• _Records for processing_:
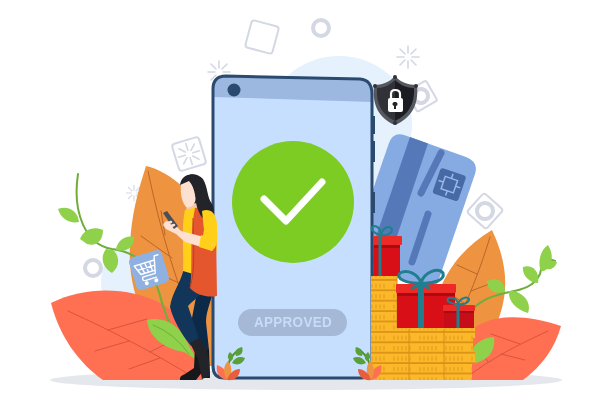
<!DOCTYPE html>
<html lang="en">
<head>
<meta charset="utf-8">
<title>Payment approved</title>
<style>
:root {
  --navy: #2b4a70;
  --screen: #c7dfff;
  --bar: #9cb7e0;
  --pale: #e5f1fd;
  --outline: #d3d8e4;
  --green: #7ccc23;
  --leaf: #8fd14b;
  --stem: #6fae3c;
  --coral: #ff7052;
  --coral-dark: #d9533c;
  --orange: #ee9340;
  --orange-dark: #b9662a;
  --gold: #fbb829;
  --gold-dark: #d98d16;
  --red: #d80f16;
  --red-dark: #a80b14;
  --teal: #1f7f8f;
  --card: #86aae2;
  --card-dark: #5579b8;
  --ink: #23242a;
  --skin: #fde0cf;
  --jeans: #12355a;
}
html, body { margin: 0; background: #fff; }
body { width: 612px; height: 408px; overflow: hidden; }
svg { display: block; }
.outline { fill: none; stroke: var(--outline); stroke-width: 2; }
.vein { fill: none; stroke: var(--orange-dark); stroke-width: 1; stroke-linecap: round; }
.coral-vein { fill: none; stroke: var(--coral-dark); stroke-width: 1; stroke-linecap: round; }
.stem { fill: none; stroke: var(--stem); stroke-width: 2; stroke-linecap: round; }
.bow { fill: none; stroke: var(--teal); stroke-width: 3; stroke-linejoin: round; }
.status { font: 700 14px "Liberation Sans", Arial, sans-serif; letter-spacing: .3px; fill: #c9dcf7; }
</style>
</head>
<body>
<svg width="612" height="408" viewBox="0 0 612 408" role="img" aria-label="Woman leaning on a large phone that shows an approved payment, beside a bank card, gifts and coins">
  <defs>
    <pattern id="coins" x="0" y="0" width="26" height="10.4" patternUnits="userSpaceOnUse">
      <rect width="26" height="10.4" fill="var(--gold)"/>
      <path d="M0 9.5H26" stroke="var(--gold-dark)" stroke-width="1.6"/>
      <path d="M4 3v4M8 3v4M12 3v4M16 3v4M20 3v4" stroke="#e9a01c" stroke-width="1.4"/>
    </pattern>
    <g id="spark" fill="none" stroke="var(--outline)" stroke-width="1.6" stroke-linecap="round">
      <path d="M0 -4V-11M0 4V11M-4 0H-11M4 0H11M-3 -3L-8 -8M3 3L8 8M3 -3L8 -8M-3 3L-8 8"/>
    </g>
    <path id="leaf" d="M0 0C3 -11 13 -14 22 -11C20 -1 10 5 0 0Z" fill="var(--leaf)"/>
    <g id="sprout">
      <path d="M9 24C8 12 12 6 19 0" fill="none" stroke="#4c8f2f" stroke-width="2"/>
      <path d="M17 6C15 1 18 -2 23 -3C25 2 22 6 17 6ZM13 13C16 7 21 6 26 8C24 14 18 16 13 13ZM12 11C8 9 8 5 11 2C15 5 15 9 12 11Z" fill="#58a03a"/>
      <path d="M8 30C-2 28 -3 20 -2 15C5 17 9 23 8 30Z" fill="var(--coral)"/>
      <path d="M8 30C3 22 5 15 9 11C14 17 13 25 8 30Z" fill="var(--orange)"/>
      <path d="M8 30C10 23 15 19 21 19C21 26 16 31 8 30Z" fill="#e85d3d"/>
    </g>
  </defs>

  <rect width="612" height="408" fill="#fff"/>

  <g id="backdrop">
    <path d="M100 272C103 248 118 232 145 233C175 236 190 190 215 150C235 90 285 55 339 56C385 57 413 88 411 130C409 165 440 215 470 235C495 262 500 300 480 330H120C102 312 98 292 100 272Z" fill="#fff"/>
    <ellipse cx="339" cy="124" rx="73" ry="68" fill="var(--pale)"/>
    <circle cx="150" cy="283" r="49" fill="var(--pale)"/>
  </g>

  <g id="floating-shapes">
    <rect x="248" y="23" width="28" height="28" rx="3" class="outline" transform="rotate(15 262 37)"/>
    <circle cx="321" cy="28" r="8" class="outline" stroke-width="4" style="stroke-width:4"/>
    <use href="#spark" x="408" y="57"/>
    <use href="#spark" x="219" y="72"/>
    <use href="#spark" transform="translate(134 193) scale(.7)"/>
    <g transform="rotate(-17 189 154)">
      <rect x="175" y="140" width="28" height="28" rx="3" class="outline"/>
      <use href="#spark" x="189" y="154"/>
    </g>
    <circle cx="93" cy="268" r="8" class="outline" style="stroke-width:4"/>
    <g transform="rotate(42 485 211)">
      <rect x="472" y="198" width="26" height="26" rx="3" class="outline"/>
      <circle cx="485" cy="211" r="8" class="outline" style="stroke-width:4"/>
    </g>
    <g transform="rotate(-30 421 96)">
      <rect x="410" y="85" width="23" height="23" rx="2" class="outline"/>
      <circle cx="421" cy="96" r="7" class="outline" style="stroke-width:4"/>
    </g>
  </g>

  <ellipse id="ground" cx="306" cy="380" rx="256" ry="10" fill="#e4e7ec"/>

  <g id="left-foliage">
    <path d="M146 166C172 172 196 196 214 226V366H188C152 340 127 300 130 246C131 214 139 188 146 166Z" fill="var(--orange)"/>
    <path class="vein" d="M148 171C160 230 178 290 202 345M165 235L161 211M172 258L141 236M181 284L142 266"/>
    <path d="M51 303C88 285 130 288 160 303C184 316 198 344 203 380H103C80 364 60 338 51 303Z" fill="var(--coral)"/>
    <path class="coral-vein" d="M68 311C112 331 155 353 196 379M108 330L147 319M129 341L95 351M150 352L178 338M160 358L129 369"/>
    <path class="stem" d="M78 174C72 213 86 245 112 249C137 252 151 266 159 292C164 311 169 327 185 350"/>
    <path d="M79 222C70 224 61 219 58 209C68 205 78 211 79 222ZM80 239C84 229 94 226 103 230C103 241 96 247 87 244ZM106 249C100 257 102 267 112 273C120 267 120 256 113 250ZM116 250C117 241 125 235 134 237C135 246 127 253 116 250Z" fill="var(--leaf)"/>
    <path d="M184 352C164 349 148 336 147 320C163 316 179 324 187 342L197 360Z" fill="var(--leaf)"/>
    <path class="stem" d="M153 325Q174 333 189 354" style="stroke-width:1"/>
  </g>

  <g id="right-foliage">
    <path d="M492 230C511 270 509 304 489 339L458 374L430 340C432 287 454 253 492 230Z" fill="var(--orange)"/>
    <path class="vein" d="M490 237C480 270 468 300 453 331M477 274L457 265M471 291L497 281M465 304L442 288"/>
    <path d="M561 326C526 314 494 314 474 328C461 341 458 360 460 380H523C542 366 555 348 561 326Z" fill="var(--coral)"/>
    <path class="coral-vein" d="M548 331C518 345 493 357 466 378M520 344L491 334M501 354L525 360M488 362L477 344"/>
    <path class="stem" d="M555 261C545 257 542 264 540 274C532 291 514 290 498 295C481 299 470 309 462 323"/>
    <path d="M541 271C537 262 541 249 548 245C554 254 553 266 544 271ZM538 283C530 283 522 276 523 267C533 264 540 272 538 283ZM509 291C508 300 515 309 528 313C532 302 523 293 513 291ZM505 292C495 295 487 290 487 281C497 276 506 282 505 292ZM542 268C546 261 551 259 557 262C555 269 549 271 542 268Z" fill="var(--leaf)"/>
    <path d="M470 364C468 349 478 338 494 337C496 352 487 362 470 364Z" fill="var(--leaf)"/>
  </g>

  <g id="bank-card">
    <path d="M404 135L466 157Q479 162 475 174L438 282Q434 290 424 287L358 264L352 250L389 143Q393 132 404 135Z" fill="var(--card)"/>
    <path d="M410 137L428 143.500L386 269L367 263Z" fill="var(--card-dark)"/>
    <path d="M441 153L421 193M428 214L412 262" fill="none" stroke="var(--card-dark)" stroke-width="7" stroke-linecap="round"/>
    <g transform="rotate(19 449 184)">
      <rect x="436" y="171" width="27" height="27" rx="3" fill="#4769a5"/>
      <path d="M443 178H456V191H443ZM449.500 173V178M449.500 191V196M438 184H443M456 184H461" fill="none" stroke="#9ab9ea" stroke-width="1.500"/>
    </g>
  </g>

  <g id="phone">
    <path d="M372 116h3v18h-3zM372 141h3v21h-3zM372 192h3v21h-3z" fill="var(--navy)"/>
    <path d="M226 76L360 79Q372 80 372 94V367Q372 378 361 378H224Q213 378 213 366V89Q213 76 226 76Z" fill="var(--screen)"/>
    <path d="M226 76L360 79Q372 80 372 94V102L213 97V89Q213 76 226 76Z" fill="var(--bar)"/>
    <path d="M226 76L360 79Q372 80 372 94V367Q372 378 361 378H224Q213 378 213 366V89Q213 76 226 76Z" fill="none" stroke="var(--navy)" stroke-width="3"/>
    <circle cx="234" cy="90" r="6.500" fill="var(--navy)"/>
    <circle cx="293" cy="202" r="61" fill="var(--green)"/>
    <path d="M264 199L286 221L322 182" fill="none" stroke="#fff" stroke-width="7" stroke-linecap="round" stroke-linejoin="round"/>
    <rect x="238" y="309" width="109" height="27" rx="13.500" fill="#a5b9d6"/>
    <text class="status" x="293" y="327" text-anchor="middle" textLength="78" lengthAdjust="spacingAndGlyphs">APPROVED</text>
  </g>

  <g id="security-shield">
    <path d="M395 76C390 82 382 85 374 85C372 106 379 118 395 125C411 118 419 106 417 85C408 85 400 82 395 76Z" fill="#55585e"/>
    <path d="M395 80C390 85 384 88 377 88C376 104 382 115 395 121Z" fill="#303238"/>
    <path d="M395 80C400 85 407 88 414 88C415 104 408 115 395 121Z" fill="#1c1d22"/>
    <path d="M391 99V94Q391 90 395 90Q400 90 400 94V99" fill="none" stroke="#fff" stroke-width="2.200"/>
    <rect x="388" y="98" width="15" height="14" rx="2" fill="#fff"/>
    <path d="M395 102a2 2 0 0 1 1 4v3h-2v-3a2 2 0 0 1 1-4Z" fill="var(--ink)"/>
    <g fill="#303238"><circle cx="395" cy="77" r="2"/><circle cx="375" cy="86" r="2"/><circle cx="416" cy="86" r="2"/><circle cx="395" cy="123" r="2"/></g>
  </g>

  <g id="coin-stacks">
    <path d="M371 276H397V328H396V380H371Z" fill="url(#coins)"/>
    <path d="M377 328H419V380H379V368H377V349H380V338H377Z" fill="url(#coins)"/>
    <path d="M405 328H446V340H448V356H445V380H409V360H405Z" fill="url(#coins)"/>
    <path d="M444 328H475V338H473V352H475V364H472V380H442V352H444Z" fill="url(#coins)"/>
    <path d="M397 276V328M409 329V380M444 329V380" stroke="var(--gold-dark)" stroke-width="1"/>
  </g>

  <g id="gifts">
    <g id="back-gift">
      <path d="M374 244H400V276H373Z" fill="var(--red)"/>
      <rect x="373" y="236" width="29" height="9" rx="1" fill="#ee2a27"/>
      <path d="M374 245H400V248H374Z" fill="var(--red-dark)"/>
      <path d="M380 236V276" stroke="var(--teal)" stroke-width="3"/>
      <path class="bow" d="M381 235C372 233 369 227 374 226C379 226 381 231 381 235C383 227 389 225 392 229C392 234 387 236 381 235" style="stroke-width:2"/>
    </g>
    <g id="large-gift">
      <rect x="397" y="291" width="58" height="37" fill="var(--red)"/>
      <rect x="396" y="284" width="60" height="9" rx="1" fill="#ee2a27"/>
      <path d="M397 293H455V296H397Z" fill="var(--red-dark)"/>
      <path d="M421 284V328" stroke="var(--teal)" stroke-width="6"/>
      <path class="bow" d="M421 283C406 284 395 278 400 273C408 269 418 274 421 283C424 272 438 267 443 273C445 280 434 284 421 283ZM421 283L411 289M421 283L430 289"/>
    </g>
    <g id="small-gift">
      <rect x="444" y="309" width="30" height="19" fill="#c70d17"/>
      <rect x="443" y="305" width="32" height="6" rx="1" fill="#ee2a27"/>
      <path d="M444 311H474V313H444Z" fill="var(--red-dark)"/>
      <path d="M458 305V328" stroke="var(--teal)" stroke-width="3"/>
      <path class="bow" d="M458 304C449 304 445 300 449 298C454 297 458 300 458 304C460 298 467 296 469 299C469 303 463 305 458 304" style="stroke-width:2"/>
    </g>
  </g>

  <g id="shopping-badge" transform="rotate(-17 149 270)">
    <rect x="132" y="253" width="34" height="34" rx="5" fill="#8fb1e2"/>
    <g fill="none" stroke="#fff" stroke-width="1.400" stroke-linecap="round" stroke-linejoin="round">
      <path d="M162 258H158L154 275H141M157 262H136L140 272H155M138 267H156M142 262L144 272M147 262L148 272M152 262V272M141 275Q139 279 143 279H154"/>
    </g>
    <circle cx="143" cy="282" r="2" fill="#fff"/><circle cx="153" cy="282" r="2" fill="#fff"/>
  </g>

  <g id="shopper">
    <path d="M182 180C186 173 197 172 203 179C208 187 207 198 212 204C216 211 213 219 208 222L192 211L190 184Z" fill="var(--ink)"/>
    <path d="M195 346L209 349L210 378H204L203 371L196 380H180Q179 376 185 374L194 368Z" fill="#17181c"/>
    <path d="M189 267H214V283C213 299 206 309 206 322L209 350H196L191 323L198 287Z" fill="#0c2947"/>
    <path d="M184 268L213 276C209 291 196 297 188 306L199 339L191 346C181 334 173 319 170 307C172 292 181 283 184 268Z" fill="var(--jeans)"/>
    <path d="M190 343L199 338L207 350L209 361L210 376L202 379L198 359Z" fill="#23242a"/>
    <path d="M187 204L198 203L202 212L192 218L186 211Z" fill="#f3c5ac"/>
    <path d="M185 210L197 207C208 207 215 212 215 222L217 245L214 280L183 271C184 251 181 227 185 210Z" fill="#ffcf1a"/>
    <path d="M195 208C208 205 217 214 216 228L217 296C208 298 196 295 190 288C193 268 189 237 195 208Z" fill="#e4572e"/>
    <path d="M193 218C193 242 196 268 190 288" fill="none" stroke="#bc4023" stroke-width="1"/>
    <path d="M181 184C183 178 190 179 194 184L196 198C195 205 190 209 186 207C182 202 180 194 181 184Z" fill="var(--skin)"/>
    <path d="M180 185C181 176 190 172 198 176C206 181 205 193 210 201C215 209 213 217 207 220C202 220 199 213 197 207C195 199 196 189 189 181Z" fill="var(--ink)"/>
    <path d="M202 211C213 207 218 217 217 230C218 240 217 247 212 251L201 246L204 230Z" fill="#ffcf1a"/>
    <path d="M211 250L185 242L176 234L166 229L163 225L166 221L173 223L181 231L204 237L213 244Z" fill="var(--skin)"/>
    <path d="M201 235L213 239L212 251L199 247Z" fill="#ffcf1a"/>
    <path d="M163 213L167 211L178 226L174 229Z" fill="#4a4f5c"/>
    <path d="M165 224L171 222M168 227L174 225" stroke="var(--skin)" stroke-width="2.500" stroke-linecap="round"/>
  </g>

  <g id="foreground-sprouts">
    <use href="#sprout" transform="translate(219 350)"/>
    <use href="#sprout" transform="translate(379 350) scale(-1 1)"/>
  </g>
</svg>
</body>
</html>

• _Problem to solve_: All lines of the listing holding the string "body" must be returned, copied as they stand.

• _Exercise output_:
html, body { margin: 0; background: #fff; }
body { width: 612px; height: 408px; overflow: hidden; }
<body>
</body>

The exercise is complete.